The argument of whether or not gay and lesbian couples have the right to marry is an ongoing, tumultuous tug-of-war between two very stubborn points of view. In the Supreme Court case Skinner vs. Oklahoma, it was ruled that marriage is "one of the basic civil rights"." Same-sex couples who are legally married should receive the same legal benefits as heterosexual married couples. In 2001, seven same-sex couples in Massachusetts sued for equal marriage rights (Same-Sex Marriage). In 2003, the state supreme court ruled that equality in marriage for same-sex couples was mandatory (Same-Sex Marriage). Three months later the courts more specifically said that civil unions did not qualify as equal rights and on May 17, 2004 Massachusetts became the first state to distribute marriage licenses to same sex couples (Same-Sex Marriage). .

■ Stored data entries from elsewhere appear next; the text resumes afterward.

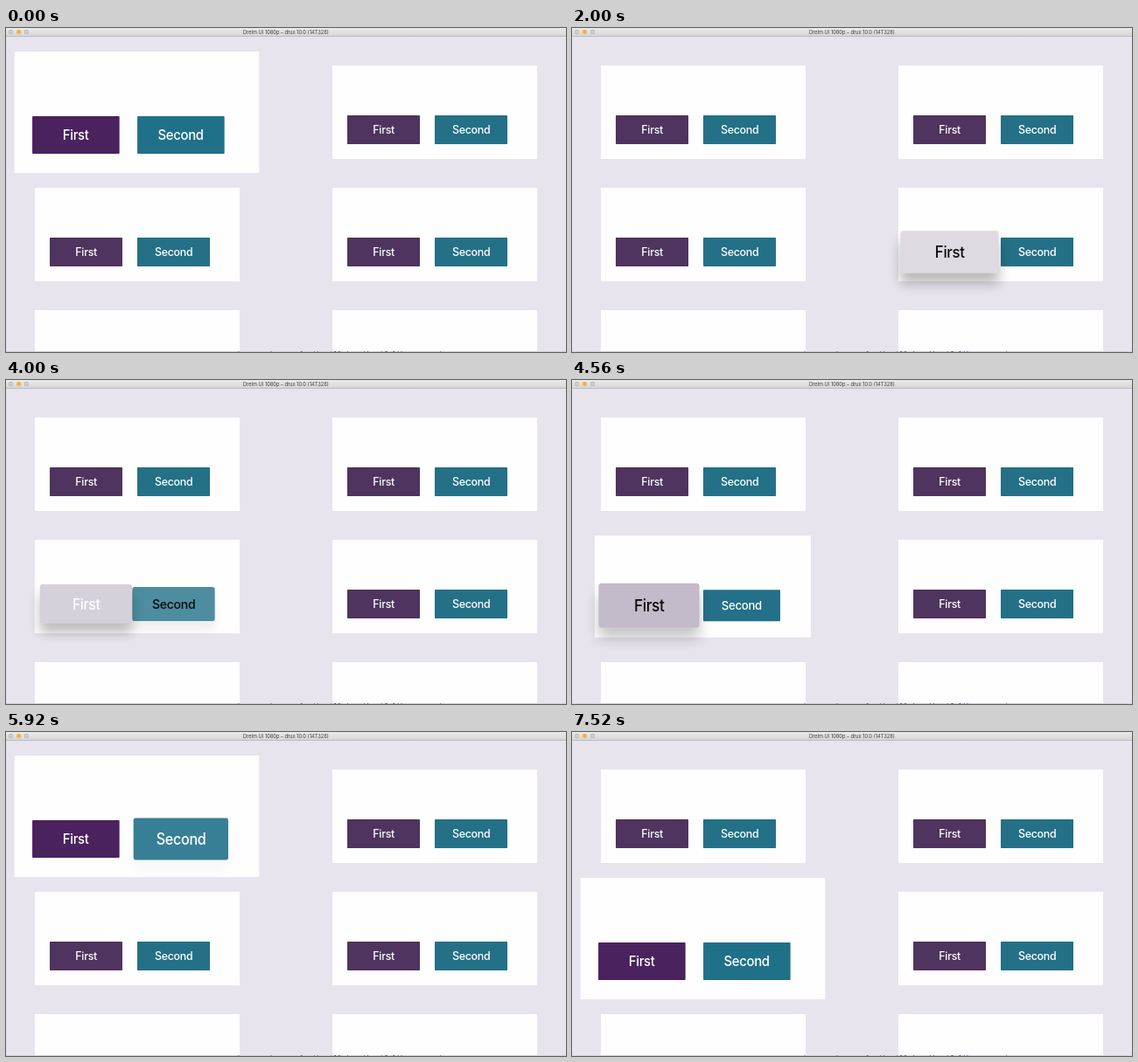
These frames come from a looping animation (640 by 371 pixels, 7600 ms). An HTML page:

```html
<!DOCTYPE html>
<html lang="en">
<head>
<meta charset="utf-8">
<title>Focus grid</title>
<style>
  html, body { margin: 0; width: 100%; height: 100%; overflow: hidden; }
  body { position: relative; background: #e8e4ee; font-family: Inter, Roboto, sans-serif; }
  .bar {
    position: absolute; z-index: 5; left: 0; top: 0; width: 640px; height: 10px;
    box-sizing: border-box; border-bottom: .5px solid #bbb;
    background: linear-gradient(#ebebeb, #d6d6d6);
    font-size: 5.7px; line-height: 10px; text-align: center; color: #3c3c3c;
  }
  .bar i { position: absolute; top: 2.4px; width: 5px; height: 5px; border-radius: 50%; background: #cfcfcf; box-shadow: inset 0 0 0 .4px #aaa; }
  .bar i:nth-of-type(1) { left: 3px; }
  .bar i:nth-of-type(2) { left: 12px; background: #f3b13c; box-shadow: none; }
  .bar i:nth-of-type(3) { left: 21px; }
  .edge { position: absolute; z-index: 5; right: 0; top: 10px; width: .5px; height: 361px; background: #aaa; }
  .under {
    position: absolute; z-index: 5; left: 0; top: 370px; width: 640px; height: 1px; overflow: hidden;
    background: #d2cfd8; color: #2626c8; white-space: pre;
    font: 8px/8px "Liberation Mono", monospace;
  }
  .under span { position: absolute; left: 230px; top: -1px; }
  .tile { position: absolute; width: 233.33px; height: 106.67px; background: #fefefe; }
  .btn {
    position: absolute; top: 56.67px; width: 83.33px; height: 33.33px;
    font-size: 12.4px; font-weight: 500; letter-spacing: -.25px; line-height: 33.33px; text-align: center;
  }
  .btn:first-child { left: 16.67px; }
  .btn:last-child { left: 116.67px; }
</style>
</head>
<body>
<div class="bar"><i></i><i></i><i></i>Drelm UI 1080p – drux 10.0 (14T328)</div>
<div class="edge"></div>
<div class="under"><span>an opening nearby panel; it will tap the if like every inner</span></div>
<script>
const LOOP = 7600;
const FIRST = 0, SECOND = 1, TILE = 2;

// Focus path: [time, tile, part]
const path = [
  [-1000, 0, TILE], [40, 1, FIRST], [850, 1, SECOND], [1400, 1, TILE],
  [1640, 3, FIRST], [2430, 3, SECOND], [2785, 3, TILE],
  [3240, 2, SECOND], [3850, 2, FIRST], [4535, 2, TILE],
  [4690, 0, FIRST], [5330, 0, SECOND], [5720, 0, TILE],
  [6120, 2, FIRST], [6480, 2, SECOND], [6840, 2, TILE]
];

const styles = [
  { label: 'First', rest: [78, 52, 94], lifted: [74, 34, 94], focus: [223, 218, 226] },
  { label: 'Second', rest: [36, 112, 135], lifted: [33, 112, 138], focus: [211, 232, 237] }
];

const clamp = v => Math.min(1, Math.max(0, v));
const easeOut = v => 1 - (1 - clamp(v)) ** 2;
const mix = (a, b, k) => a + (b - a) * k;
const blend = (a, b, k) => a.map((v, i) => mix(v, b[i], k));

function add(parent, name, text = '') {
  const el = document.createElement('div');
  el.className = name;
  el.textContent = text;
  return parent.appendChild(el);
}

const tiles = Array.from({ length: 6 }, (_, i) => {
  const el = add(document.body, 'tile');
  el.style.left = 33.33 + 340 * (i % 2) + 'px';
  el.style.top = 43.33 + 140 * Math.floor(i / 2) + 'px';
  return { el, buttons: styles.map(s => add(el, 'btn', s.label)) };
});

// Latest gain or loss of focus for one part
function focusOf(tile, part, t) {
  let on = false, since = Infinity;
  for (const [start, i, p] of path) {
    if (start > t) break;
    const hit = i === tile && p === part;
    if (hit !== on) {
      on = hit;
      since = t - start;
    }
  }
  const level = (gain, loss) => on ? easeOut(since / gain) : 1 - easeOut(since / loss);
  return { on, since, level };
}

function drawButton(el, style, focus, lift) {
  const { on, since, level } = focus;
  const size = level(300, 400);
  const tint = on ? level(200, 400) : size ** 1.5;
  const dark = on === since > 165;
  const color = blend(blend(style.rest, style.lifted, lift), style.focus, tint);
  Object.assign(el.style, {
    transform: `scale(${mix(1, 1.355, size)}, ${mix(1, 1.47, size)})`,
    background: `rgb(${color})`,
    color: dark ? '#0a0a0a' : '#fff',
    borderRadius: mix(.7, 2.4, clamp(size * 3)) + 'px',
    boxShadow: tint ? `0 8px 10px rgba(0, 0, 0, ${.27 * tint})` : 'none',
    zIndex: on ? 2 : size ? 1 : 0
  });
}

function draw(now) {
  const t = now % LOOP;
  tiles.forEach(({ el, buttons }, i) => {
    const lift = focusOf(i, TILE, t).level(160, 320);
    const parts = styles.map((_, p) => focusOf(i, p, t));
    el.style.transform = `scale(${1 + .2 * lift}, ${1 + .3 * lift})`;
    el.style.zIndex = lift || parts.some(p => p.on) ? 1 : 0;
    buttons.forEach((b, p) => drawButton(b, styles[p], parts[p], lift));
  });
}

const begin = performance.now();
function tick() {
  draw(performance.now() - begin);
  requestAnimationFrame(tick);
}
tick();
</script>
</body>
</html>
```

The gay rights movement has often been compared to the civil rights movement. Opponents of gay marriage argue that these two movements should not be compared because people can't choose their skin color; but many argue that people don't choose their sexual orientation either. Molecular biologist Warren C. Lathe did a study about how sexual orientation is determined. The study suggests that a person's sexual orientation is biologically and genetically determined and is in place when they are born (Lathe). .
Some states have put a civil union law into effect which gives same-sex couples some of the benefits of marriage, like the right to make medical decisions and the ability to make joint tax returns, however if the couple crosses state boundaries their benefits don't hold up. This is permissible because of The Defense of Marriage Act. The Defense of Marriage Act was signed into law in 1996. It gave states the right to refuse to recognize a marriage license given by another state (Same-Sex Marriage). It also gives marriage the definition of "only a legal union between one man and one woman as husband and wife"" (Same-Sex Marriage).